The proposal is fluid, but the number serves as the baseline officials are working off of in an effort to construct an agreement around the elements of climate, home and child care and health care, according to two people with knowledge of the efforts.
The idea isn’t to lock in a final specific list of policy provisions — and several different have been proposed as potentially in or out — but instead an effort coalesce behind what can be agreed on broadly within that spending level.
That rough sketch, however, wasn’t sitting well with Sen. Joe Manchin, who after two plus hours in his hideaway with Sen. Kyrsten Sinema and then White House officials emerged around 10 p.m. ET to announce he saw no path forward on a deal Thursday night.,
“I’m at $1.5 trillion. I think $1.5 trillion does exactly what we need to do to take care of our children, take care of people at the end of life,” Manchin said.
White House officials have been clear behind closed doors, according to multiple people familiar with the conversations, that they need to see a number at or over $2 trillion in order to have any chance to bring progressives on board.
The working theory Manchin can be moved up (and his refusal to directly answer CNN’s Manu Raju about whether $1.5 trillion was his absolute ceiling was closely noted by White House officials), and progressives, knowing Manchin’s position, could come down given the stakes and, actual historic scale of even $2 trillion.
Manchin, even as he was walking out of a late-night meeting with Biden’s top negotiators, made clear he was still at $1.5 trillion.

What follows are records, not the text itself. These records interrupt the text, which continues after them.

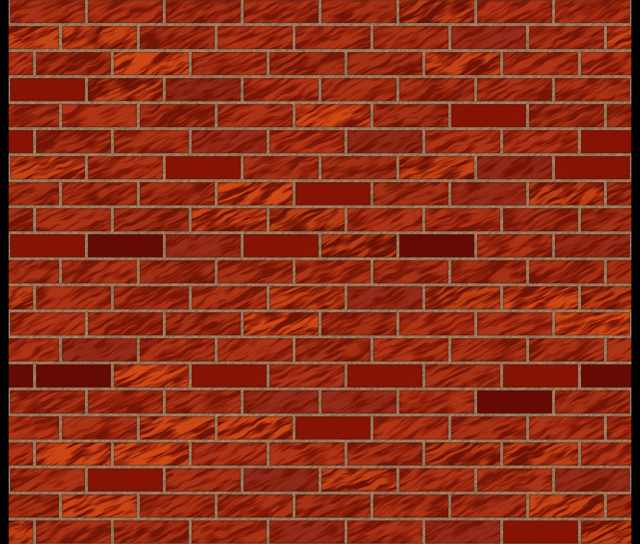
This texture is drawn by a Shadertoy shader. Its source:

```glsl
const float COLUMNS = 8.0;
const vec2 BRICK = vec2(0.1431, 0.04784);   // pitch, in canvas heights
const float TOP_OVERHANG = 0.0027;
const float JOINT_HALF = 0.0030;

const vec3 MORTAR = vec3(0.62, 0.47, 0.36);
const vec3 MORTAR_SHADE = vec3(0.46, 0.29, 0.19);
const vec3 GROOVE = vec3(0.42, 0.07, 0.02);
const vec3 CLAY = vec3(0.55, 0.115, 0.035);
const vec3 CLAY_LIGHT = vec3(0.67, 0.20, 0.085);
const vec3 ORANGE_LIGHT = vec3(0.79, 0.28, 0.08);
const vec3 MUTED_LIGHT = vec3(0.57, 0.17, 0.11);
const vec3 PLAIN_RED = vec3(0.53, 0.075, 0.015);
const vec3 BURNT = vec3(0.40, 0.04, 0.015);

float hash(vec2 p) {
    vec3 q = fract(p.xyx * vec3(0.1031, 0.1030, 0.0973));
    q += dot(q, q.yzx + 33.33);
    return fract((q.x + q.y) * q.z);
}

float noise(vec2 p) {
    vec2 i = floor(p), f = fract(p);
    f = f * f * (3.0 - 2.0 * f);
    return mix(mix(hash(i), hash(i + vec2(1, 0)), f.x),
               mix(hash(i + vec2(0, 1)), hash(i + vec2(1, 1)), f.x), f.y);
}

vec2 rotate(vec2 p, float angle) {
    float c = cos(angle), s = sin(angle);
    return vec2(c * p.x + s * p.y, c * p.y - s * p.x);
}

// Long slanted scratches: broad bands plus finer hairlines
float scratches(vec2 p, float seed) {
    vec2 q = rotate(p, 0.48 + 0.12 * (hash(vec2(seed, 3.0)) - 0.5));
    q.y += 0.005 * (noise(p * 55.0 + seed) - 0.5);
    float broad = noise(q * vec2(30.0, 190.0) + seed);
    float fine = noise(q * vec2(58.0, 370.0) + seed * 1.7);
    return 0.62 * broad + 0.38 * fine;
}

vec3 brickColor(vec2 p, vec2 id) {
    float kind = hash(id + 17.0);
    float tone = hash(id + 71.0);
    float seed = 200.0 * hash(id + 5.0);
    float grain = scratches(p, seed);

    // Brick families: burnt, plain, muted, orange, ordinary
    float smoothFace = 1.0 - step(0.11, kind);
    float muted = step(0.11, kind) - step(0.21, kind);
    float orange = step(0.80, kind);
    vec3 light = mix(CLAY_LIGHT, MUTED_LIGHT, muted);
    light = mix(light, ORANGE_LIGHT, orange * (0.65 + 0.35 * tone));
    vec3 base = mix(CLAY, light, 0.12 + 0.12 * tone);

    vec3 rough = mix(base, light, smoothstep(0.43, 0.66, grain));
    float groove = 1.0 - smoothstep(0.27, 0.44, grain);
    rough = mix(rough, GROOVE, groove * mix(0.72, 0.92, orange));
    rough *= 0.95 + 0.09 * tone;

    vec3 plain = mix(PLAIN_RED, BURNT, 1.0 - step(0.045, kind));
    plain *= 0.97 + 0.06 * grain;
    return mix(rough, plain, smoothFace);
}

vec3 mortarColor(vec2 p, float edgeDistance) {
    float grain = noise(rotate(p, -0.7) * vec2(190.0, 480.0));
    vec3 color = mix(MORTAR, MORTAR_SHADE, smoothstep(0.0014, JOINT_HALF, edgeDistance) * 0.6);
    return color * (0.84 + 0.30 * grain);
}

void mainImage(out vec4 fragColor, in vec2 fragCoord) {
    float pixel = 1.0 / iResolution.y;
    float halfWall = 0.5 * COLUMNS * BRICK.x;
    vec2 p = vec2(fragCoord.x - 0.5 * iResolution.x, iResolution.y - fragCoord.y) * pixel;

    // Running bond, shifted by two thirds of a brick per course
    vec2 grid = (p + vec2(halfWall, TOP_OVERHANG)) / BRICK;
    float row = floor(grid.y);
    grid.x -= mod(row, 3.0) * 2.0 / 3.0;
    vec2 id = vec2(mod(floor(grid.x + 0.0001), COLUMNS), row);
    vec2 cell = fract(grid);
    vec2 toJoint = min(cell, 1.0 - cell) * BRICK;
    float d = min(toJoint.x, toJoint.y);

    // Brick face with a narrow shaded rim
    vec3 face = brickColor(vec2(p.x, -p.y), id);
    face *= mix(0.80, 1.0, smoothstep(JOINT_HALF, JOINT_HALF + 0.0035, d));

    // Mortar and the dark side margins
    float isBrick = smoothstep(-0.75 * pixel, 0.75 * pixel, d - JOINT_HALF);
    vec3 color = mix(mortarColor(p, d), face, isBrick);
    float inside = smoothstep(-0.75 * pixel, 0.75 * pixel, halfWall - abs(p.x));
    fragColor = vec4(color * inside, 1.0);
}
```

No progressive has signed off on anything as low as $2 trillion at this point, and the public position has said nothing about a framework – only Senate action on an actual proposal.